One of them lesser-known provisions of the reg relief law would change how reciprocal deposits are treated by the Federal Deposit Insurance Corp.

Previously, such deposits, in which deposits from one bank are traded to another in order to ensure they are federally guaranteed, have been treated the same as brokered deposits by the FDIC, meaning higher deposit insurance assessments for banks that held them.

But the regulatory relief law changes that. A well-capitalized bank with a Camels rating of 1 or 2 will be able to hold the lesser of $5 billion or 20% of its total liabilities in reciprocal deposits without them being treated as brokered.

Effectively, that means lower deposit insurance premiums for well-capitalized banks that are part of networks like Promontory Interfinancial Network's CDARS program.
Commercial real estate CRE Adobe
Real, building, buildings.

CRE loans

The law eases capital rules for certain high-volatility commercial real estate loans.
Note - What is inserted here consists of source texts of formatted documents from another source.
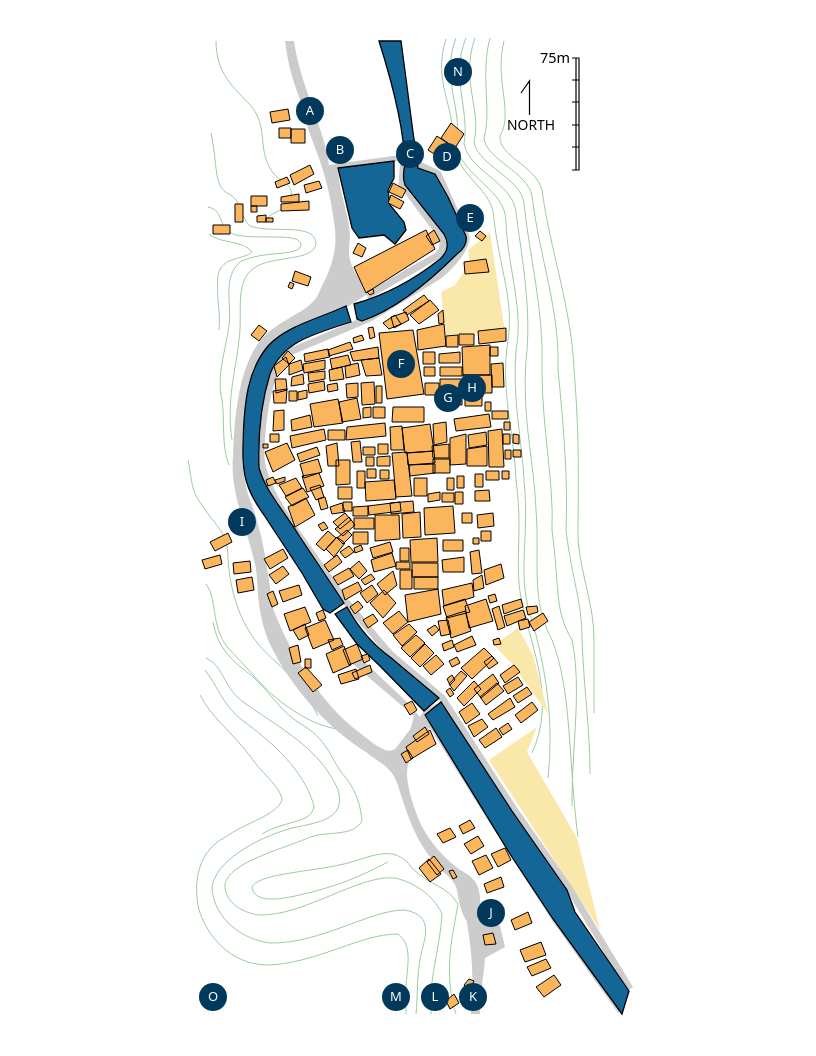
<!DOCTYPE html>
<html lang="en">
<head>
<meta charset="utf-8">
<title>Town map</title>
<style>
:root{--paper:#fff;--ink:#000;--water:#146697;--road:#ccc;--field:#fae8ab;--house:#fbb55c;--contour:#9ccb9c;--marker:#00395c}
html,body{margin:0;width:816px;height:1056px;overflow:hidden;background:var(--paper)}
svg{display:block}
text{font-family:"Noto Sans","Open Sans",sans-serif}
.contours{fill:none;stroke:var(--contour);stroke-width:1}
.roads{fill:var(--road)}
.lanes{fill:none;stroke:var(--road);stroke-width:7;stroke-linejoin:round}
.fields{fill:var(--field)}
.water{fill:var(--water);stroke:var(--ink);stroke-width:1.3}
.houses{fill:var(--house);stroke:var(--ink);stroke-width:1}
.scale{fill:none;stroke:var(--ink);stroke-width:1.2}
.labels{font-size:15px}
.markers{fill:var(--marker)}
.letters{fill:var(--paper);font-size:13px;text-anchor:middle}
</style>
</head>
<body>
<svg width="816" height="1056" viewBox="0 0 816 1056" role="img" aria-label="Map of a river town with lettered markers">
<g class="contours">
<path d="M216 41C216 75 235 88 251 106C268 126 258 148 270 168C278 184 294 181 291 198C288 212 272 210 266 220"/>
<path d="M211 133C218 165 213 187 229 194C242 200 240 218 250 226C272 234 314 222 316 243C315 262 272 255 254 268C234 282 243 312 239 340C236 370 226 400 232 440"/>
<path d="M208 207C226 211 216 229 236 235C262 240 301 232 301 245C300 257 262 250 240 262C222 278 232 305 229 325C226 350 216 375 222 400C225 420 221 445 229 465"/>
<path d="M209 234C220 244 244 240 252 252C244 260 222 256 218 275C216 300 221 312 219 330"/>
<path d="M188 460C192 478 190 490 202 505C216 528 228 530 228 560C232 610 250 640 276 662C300 684 310 700 318 716"/>
<path d="M206 584C218 600 210 625 228 648C252 672 262 688 284 704C306 720 320 726 341 730"/>
<path d="M213 622C218 650 234 662 252 676C272 694 280 712 304 726C330 742 330 760 346 778C357 792 361 808 362 821C352 838 326 830 308 838C280 850 230 862 225 884C224 904 246 914 260 915C304 916 360 874 395 878C420 884 436 900 442 914C440 950 428 980 431 1014"/>
<path d="M206 658C226 668 222 688 246 704C280 728 322 750 338 790C346 818 322 822 292 828C256 838 214 862 212 888C214 920 244 940 270 943C320 944 370 910 404 910C430 914 428 930 421 954C416 980 418 996 416 1014"/>
<path d="M205 670C220 690 222 704 242 720C272 742 304 770 314 806C312 824 284 820 262 834"/>
<path d="M200 695C212 718 230 730 250 756C264 776 280 786 282 800C276 816 246 822 224 838C200 850 192 880 199 910C210 944 238 966 270 965C320 962 360 934 398 934C412 944 408 964 406 984V1014"/>
<path d="M456 1014C442 970 454 930 458 904C448 886 430 886 412 868C394 842 370 858 344 864C310 872 254 874 252 888C256 906 288 898 312 892C350 882 368 872 388 862"/>
<path d="M446 39C432 82 456 108 452 140C458 180 494 188 494 220C500 270 514 300 508 340C500 390 514 430 516 480C524 536 512 570 524 610C532 650 556 700 532 753"/>
<path d="M456 38C440 80 464 110 456 146C464 178 506 190 506 222C508 270 524 310 516 350C512 400 522 440 524 480C530 540 516 576 532 620C546 670 554 720 548 778"/>
<path d="M466 38C450 76 470 110 464 144C470 172 512 182 516 212C522 260 532 310 526 360C522 420 534 460 536 510C540 560 530 600 552 640C572 690 568 760 578 837"/>
<path d="M475 38C460 80 482 110 474 142C478 166 522 178 524 204C530 260 544 310 542 370C542 430 554 480 552 530C560 590 554 610 572 640C582 690 572 740 572 806"/>
<path d="M490 38C480 76 492 110 484 138C486 160 528 172 532 196C540 260 560 310 558 370C564 430 568 480 566 530C572 580 582 600 582 640C584 690 590 730 590 774"/>
<path d="M504 41C494 80 514 112 500 136C498 156 536 166 542 190C550 250 572 310 574 370C580 440 578 490 578 540C582 580 594 605 594 640V713"/>
</g>
<g class="fields">
<path d="M490 232l15 101-59 2-5-43 14-7 15-22-2-13z"/>
<path d="M494 645l24-17 15 27 15 58-10-13-26-36z"/>
<path d="M489 760l48-33-10 25 50 86 23 92z"/>
</g>
<g class="roads">
<path d="M285 41h9C300 85 325 130 329 165L400 155V161L338 168C339 195 350 215 350 238C346 266 354 268 369 293L347 307C300 320 270 338 258 368C242 410 236 460 250 500C264 535 268 575 273 608C288 650 320 700 350 725C376 746 388 756 396 748L424 711L436 704L444 712C426 734 402 752 408 784C416 826 434 850 460 870C480 880 481 890 480 916L500 926L505 947L485 958C484 976 480 990 480 1014H471C475 970 470 944 467 922C454 900 462 890 450 878C418 850 410 822 400 792C394 766 380 764 366 752C330 730 290 688 268 640C254 602 260 580 254 560C244 520 230 490 233 456C235 390 246 350 270 331C292 314 315 308 320 290C334 264 338 244 334 222C326 160 308 140 301 102C289 70 288 60 285 41z"/>
<path d="M352 650L410 705L424 722L408 738L414 716L346 658z"/>
</g>
<g class="lanes">
<path d="M404 158L402 184L442 237Q446 251 435 257L367 296M415 163L438 174L466 236Q468 250 440 275L370 318L292 351Q264 370 261 450Q258 478 298 534L346 602L390 654L442 698L513 808L569 888L630 989M426 715L512 852L556 920L621 1011"/>
</g>
<g class="water">
<path d="M379 41h22L413 132Q417 160 418 168L435 174L448 197L466 236Q468 246 457 254Q405 306 362 321L357 319L354 304Q400 291 440 259Q452 248 444 234L405 185Q402 176 405 165Q404 120 379 41z"/>
<path d="M346 306l5 16C306 336 282 344 270 374C260 406 258 440 259 468C266 492 282 508 300 537L344 603L330 613L323 609L302 573L264 515C246 490 242 474 243 445C244 400 248 370 268 346C286 326 320 318 346 306z"/>
<path d="M335 614L347 607Q364 638 390 657L439 698L424 711L380 666L357 644z"/>
<path d="M425 715L441 702L512 811L567 890L575 912L629 991L622 1014L553 919L510 854z"/>
<path d="M338 168L394 161V178L388 190L390 205L404 222L406 230L395 244L384 235L359 238L352 228z"/>
</g>
<g class="houses">
<path id="north-bank" d="M270 112l18-3 2 11-18 3zM279 128h12v10h-12zM291 129h14v14h-14zM275 182l12-5 3 6-13 5zM290 175l20-10 4 9-20 11zM304 185l15-4 3 7-16 5zM281 197l18-3v8h-18zM281 204l28-3v9l-28 1zM251 196h16v10h-16zM251 206h6v6h-6zM235 204h8v18h-8zM257 216l9-1v7h-9zM266 218h7v4h-7zM213 225h17v9h-17zM295 271l16 6-3 9-16-5zM290 282l4 2-2 5-4-2zM259 325l8 6-8 10-8-6zM358 243l8 5-4 9-9-4zM354 267l72-37 9 19-69 44zM426 236l8-6 6 11-8 4zM367 292l6-3 1 4-4 2zM393 183l13 7-4 8-13-6zM391 195l13 7-4 7-12-6zM451 123l13 11-9 14-14-10zM437 136l13 9-8 14-14-9zM480 231l6 5-4 5-7-5zM464 262l22-3 3 13-24 2z"/>
<path id="old-town-top" d="M383 323l12-8 6 9-12 5zM391 317l15-5 3 8-15 8zM403 310l21-15 5 6-22 14zM410 315l20-15 9 10-20 14zM368 328l5-1 2 10-5 2zM353 338l9-3 2 5-10 3zM328 350l22-8 3 7-24 7zM304 354l24-5 2 8-25 5zM379 333l34-3 11 64-37 5zM417 330l27-6 2 22-28 4zM438 314l5-4 1 13-5 1zM446 336l12-1v12h-12zM459 334h15v11h-15zM478 331l28-3v13l-27 3zM288 351l7 7-6 6-7-6zM289 364l12-4 2 10-14 5zM303 364l22-4v9l-21 4zM330 359l18-4 3 10-19 4zM350 352l28-5 1 11-26 3zM361 360l18-2 3 17-16 1zM274 366l12-9 3 8-12 12zM275 379h11l1 11-11 3zM292 377l11-3 1 10-13 2zM308 373l17-2v8l-16 3zM329 370l13-3 2 12-14 2zM345 366l13-3 2 12-14 3zM308 384l16-3 1 9-16 3zM327 385l10-2 1 7-10 2zM346 384l12-1v14l-11 1zM361 383l13-1 1 22-13 1zM376 386h6v17h-6zM273 391l14-2-1 14h-12zM289 391h8v10h-8zM298 392l9-2v8l-9 2zM423 352h12v12h-12zM439 354l21-2v11h-21zM424 367h11v9h-11zM440 367h22v9h-22zM462 347l28-2v30h-27zM490 347h8v9h-8zM491 364l12-1 1 24h-12zM425 383h14v12h-14zM440 379h22v9h-22zM463 375h29v18h-29zM444 390h18v15h-18zM465 395h17v11h-17zM485 402h6v9h-6z"/>
<path id="old-town-middle" d="M274 411l10-1v20l-11 1zM310 404l28-5 5 24-29 4zM339 402l18-4 4 21-19 3zM291 420l19-5 2 12-20 4zM363 408l8-1v10l-8 1zM373 407h12v11h-12zM393 407h31v15h-32zM270 434h9v8h-9zM263 444h5v4h-5zM290 436l34-7 2 11-34 8zM328 430h17v10h-17zM347 427l38-4 1 13-40 4zM390 427l12-1 2 24h-13zM402 428l28-4 4 27-29 2zM433 424l13-2 1 20-13 3zM454 419l35-5 2 13-35 4zM492 411h16v8h-16zM488 431l14-2 2 38h-15zM504 422h6v8h-6zM503 434h7v10h-7zM513 434l6 1v9l-6-1zM450 438l16-4v30l-16 1zM468 435l18-3 1 13-18 3zM467 449l20-3v20h-20zM432 446l17-2v14h-16zM433 459h17v14h-17zM505 450h6v9h-6zM513 450h8v7h-8zM265 452l22-9 8 17-22 12zM297 454l20-7 3 8-20 7zM300 464l18-5 4 13-18 6zM326 446l11-3 2 23h-11zM336 460h14v24l-14 1zM351 442l9-1 2 21h-9zM363 447h12v8h-12zM378 444h10v10h-10zM366 457h8v9h-8zM377 457l13-1v10h-13zM392 453l15-1 5 44-16 1zM407 453l27-2 1 12-27 2zM409 465l26-1v9l-25 3zM357 471h8v17h-8zM367 469h9v9h-9zM380 470h9v9h-9zM365 482l29-2 2 19-30 2zM338 487h14v12h-14zM302 476l17-3 5 13-17 6zM266 480l7-3 3 6-8 3zM279 485l17-7 6 10-16 8zM275 480l10-3v4l-8 3zM285 497l18-9 6 9-17 9zM288 507l18-9 9 17-20 12zM310 488l10-3 4 12-8 3zM318 499l7-2 3 11-7 2zM330 507l12-4 3 9-13 2zM343 502h9v9h-9zM414 478h13v18h-13zM447 478h7v12h-7zM457 476h7v12h-7zM475 474h8v13h-8zM486 471h13v9h-13zM502 471h7v8h-7zM428 494l12-2v8l-12 2zM442 493h12v9h-12zM455 492h8v12h-8zM475 491l14-1 1 11h-15z"/>
<path id="old-town-lower" d="M353 507l15-1v10h-15zM368 506l32-4 1 9-32 4zM390 503l23-2 1 11-23 2zM354 518h20v11h-20zM375 515h24l1 24-25 2zM402 514l18-2 1 25-18 1zM424 508l29-2 2 27-30 2zM462 513h10v10h-10zM477 515l16-2 1 13-16 2zM473 538h6v6h-6zM481 531h10v10h-10zM443 540h20v11h-20zM410 540l27-2 1 24h-27zM412 563h26v14h-26zM333 522l12-9 6 7-11 9zM335 529l14-12 6 8-12 11zM318 525l6-3 4 6-6 3zM316 544l12-13 8 7-12 13zM326 549l11-12 8 6-11 14zM337 538l10-8 5 5-9 9zM353 532h15v12h-15zM340 552l9-6 5 6-9 6zM354 548l7-3 2 5-8 3zM370 548l20-6 3 10-20 6zM371 560l21-7 4 13-22 6zM324 565l13-10 5 7-13 10zM333 577l16-9 5 8-16 9zM350 569l9-8 8 10-8 8zM400 548h9v13h-9zM396 562h14v7h-14zM400 570h12v19h-12zM414 577h24v12h-24zM442 560l22-3v15h-21zM470 552l9-2 3 23-10 1zM484 570l17-6 3 14-18 7zM342 590l16-8 4 8-17 10zM361 580l10-6 4 5-10 6zM377 584l16-13 4 14-12 10zM360 593l12-8 6 9-11 9zM370 603l14-13 12 13-13 15zM350 607l8-6 5 6-8 7zM363 620l10-6 5 7-10 7zM405 595l33-6 3 25-33 8zM442 590l30-7 2 14-30 9zM473 580l9-5 2 13-10 3zM443 606l22-7 5 13-23 6zM465 606l21-7 7 22-24 7zM446 617l19-6 6 20-20 7zM438 621l10-1 3 14-10 2zM492 609l7-3 6 21-7 3zM502 605l19-6 2 8-19 7zM504 616l19-6 3 8-19 8zM526 607l11-1 1 6-10 3zM529 622l14-9 5 8-14 10zM518 621l10-2 2 8-10 3zM488 596l7-2 2 7-7 2zM383 623l16-12 9 11-15 12zM393 635l16-11 8 8-15 14zM401 648l15-13 9 8-15 14zM411 658l14-14 9 9-14 14zM423 666l13-11 8 9-13 11zM427 630l8-5 4 5-7 6zM442 644l10-4 2 7-10 4zM454 645l18-9 4 9-19 7zM449 661l8-4 3 6-8 4zM493 640l6-2 2 6-7 1zM461 668l23-20 10 10-22 21zM484 662l8-6 6 7-9 6zM449 684l12-13 6 5-13 15zM447 679l5-4 3 5-5 5zM457 698l17-17 7 8-17 17zM474 689l19-15 6 9-18 15zM480 697l17-14 7 8-18 14zM500 675l14-10 6 7-15 11zM503 686l15-9 5 8-15 9zM459 712l13-9 8 11-14 10zM468 726l14-7 6 8-14 10zM488 714l22-16 5 9-22 13zM513 696l14-9 5 7-14 9zM515 715l17-13 6 8-17 13zM479 740l17-12 6 9-17 11zM499 729l9-6 4 6-9 6zM446 691l4-3 4 6-4 3z"/>
<path id="west-bank" d="M210 542l18-9 4 9-17 9zM202 560l18-5 2 9-17 5zM233 563l17-2 1 11-17 2zM236 580l16-3 2 13-16 3zM264 559l19-10 5 9-18 11zM269 575l14-9 6 8-13 10zM267 594l6-3 5 13-6 3zM279 591l20-6 3 10-19 7zM284 614l21-7 6 15-21 9zM293 630l12-6 4 11-10 5zM305 628l20-8 9 20-21 9zM316 613l7-3 3 8-7 3zM289 648l9-3 3 17-8 2zM305 659h6v9h-6zM326 654l18-8 7 19-18 8zM343 650l14-6 6 15-14 6zM338 675l18-6 3 10-18 5zM352 673l18-8 2 7-17 7zM298 673l8-6 16 18-9 7zM328 640l12-2 3 7-11 5zM361 656l7-2 2 6-6 3z"/>
<path id="south-bank" d="M404 705l8-4 5 9-7 5zM413 736l12-9 4 7-12 8zM406 747l24-17 6 14-25 15zM401 754l7-4 5 8-7 5zM437 834l13-6 6 9-13 6zM459 826l11-6 5 8-12 6zM464 844l14-8 6 10-13 8zM472 861l14-6 7 13-14 7zM491 854l14-6 6 12-13 7zM484 884l17-7 3 10-17 6zM419 868l10-9 12 15-11 8zM427 862l7-6 10 13-7 6zM449 871l4-1 4 7-4 2zM511 920l17-8 4 11-17 7zM483 935l10-2 3 11-11 1zM520 950l21-8 5 13-21 7zM527 967l19-8 5 9-19 8zM536 987l18-12 7 10-17 12zM464 985l5-6 5 2-5 10zM446 1001l8-7 5 9-9 6z"/>
</g>
<g class="scale">
<path d="M572 58h7V170h-7M576 58V170M572 80h7M572 102h7M572 125h7M572 147h7M529.5 115V81L521 93"/>
</g>
<g class="labels">
<text x="540" y="63" textLength="30" lengthAdjust="spacingAndGlyphs">75m</text>
<text x="507" y="130" textLength="48" lengthAdjust="spacingAndGlyphs">NORTH</text>
</g>
<g class="markers">
<circle cx="310" cy="111" r="14"/><circle cx="340" cy="150" r="14"/><circle cx="410" cy="154" r="14"/><circle cx="447" cy="157" r="14"/><circle cx="470" cy="218" r="14"/><circle cx="401" cy="364" r="14"/><circle cx="448" cy="398" r="14"/><circle cx="472" cy="388" r="14"/><circle cx="242" cy="522" r="14"/><circle cx="491" cy="913" r="14"/><circle cx="473" cy="997" r="14"/><circle cx="435" cy="997" r="14"/><circle cx="396" cy="997" r="14"/><circle cx="458" cy="72" r="14"/><circle cx="213" cy="997" r="14"/>
</g>
<g class="letters">
<text x="310" y="115">A</text><text x="340" y="154">B</text><text x="410" y="158">C</text><text x="447" y="161">D</text><text x="470" y="222">E</text><text x="401" y="368">F</text><text x="448" y="402">G</text><text x="472" y="392">H</text><text x="242" y="526">I</text><text x="491" y="917">J</text><text x="473" y="1001">K</text><text x="435" y="1001">L</text><text x="396" y="1001">M</text><text x="458" y="76">N</text><text x="213" y="1001">O</text>
</g>
</svg>
</body>
</html>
Under the law, a loan does not qualify as a HVCRE if development or construction is complete and cash flow is sufficient to support the debt service and operating expenses to the satisfaction of the lender.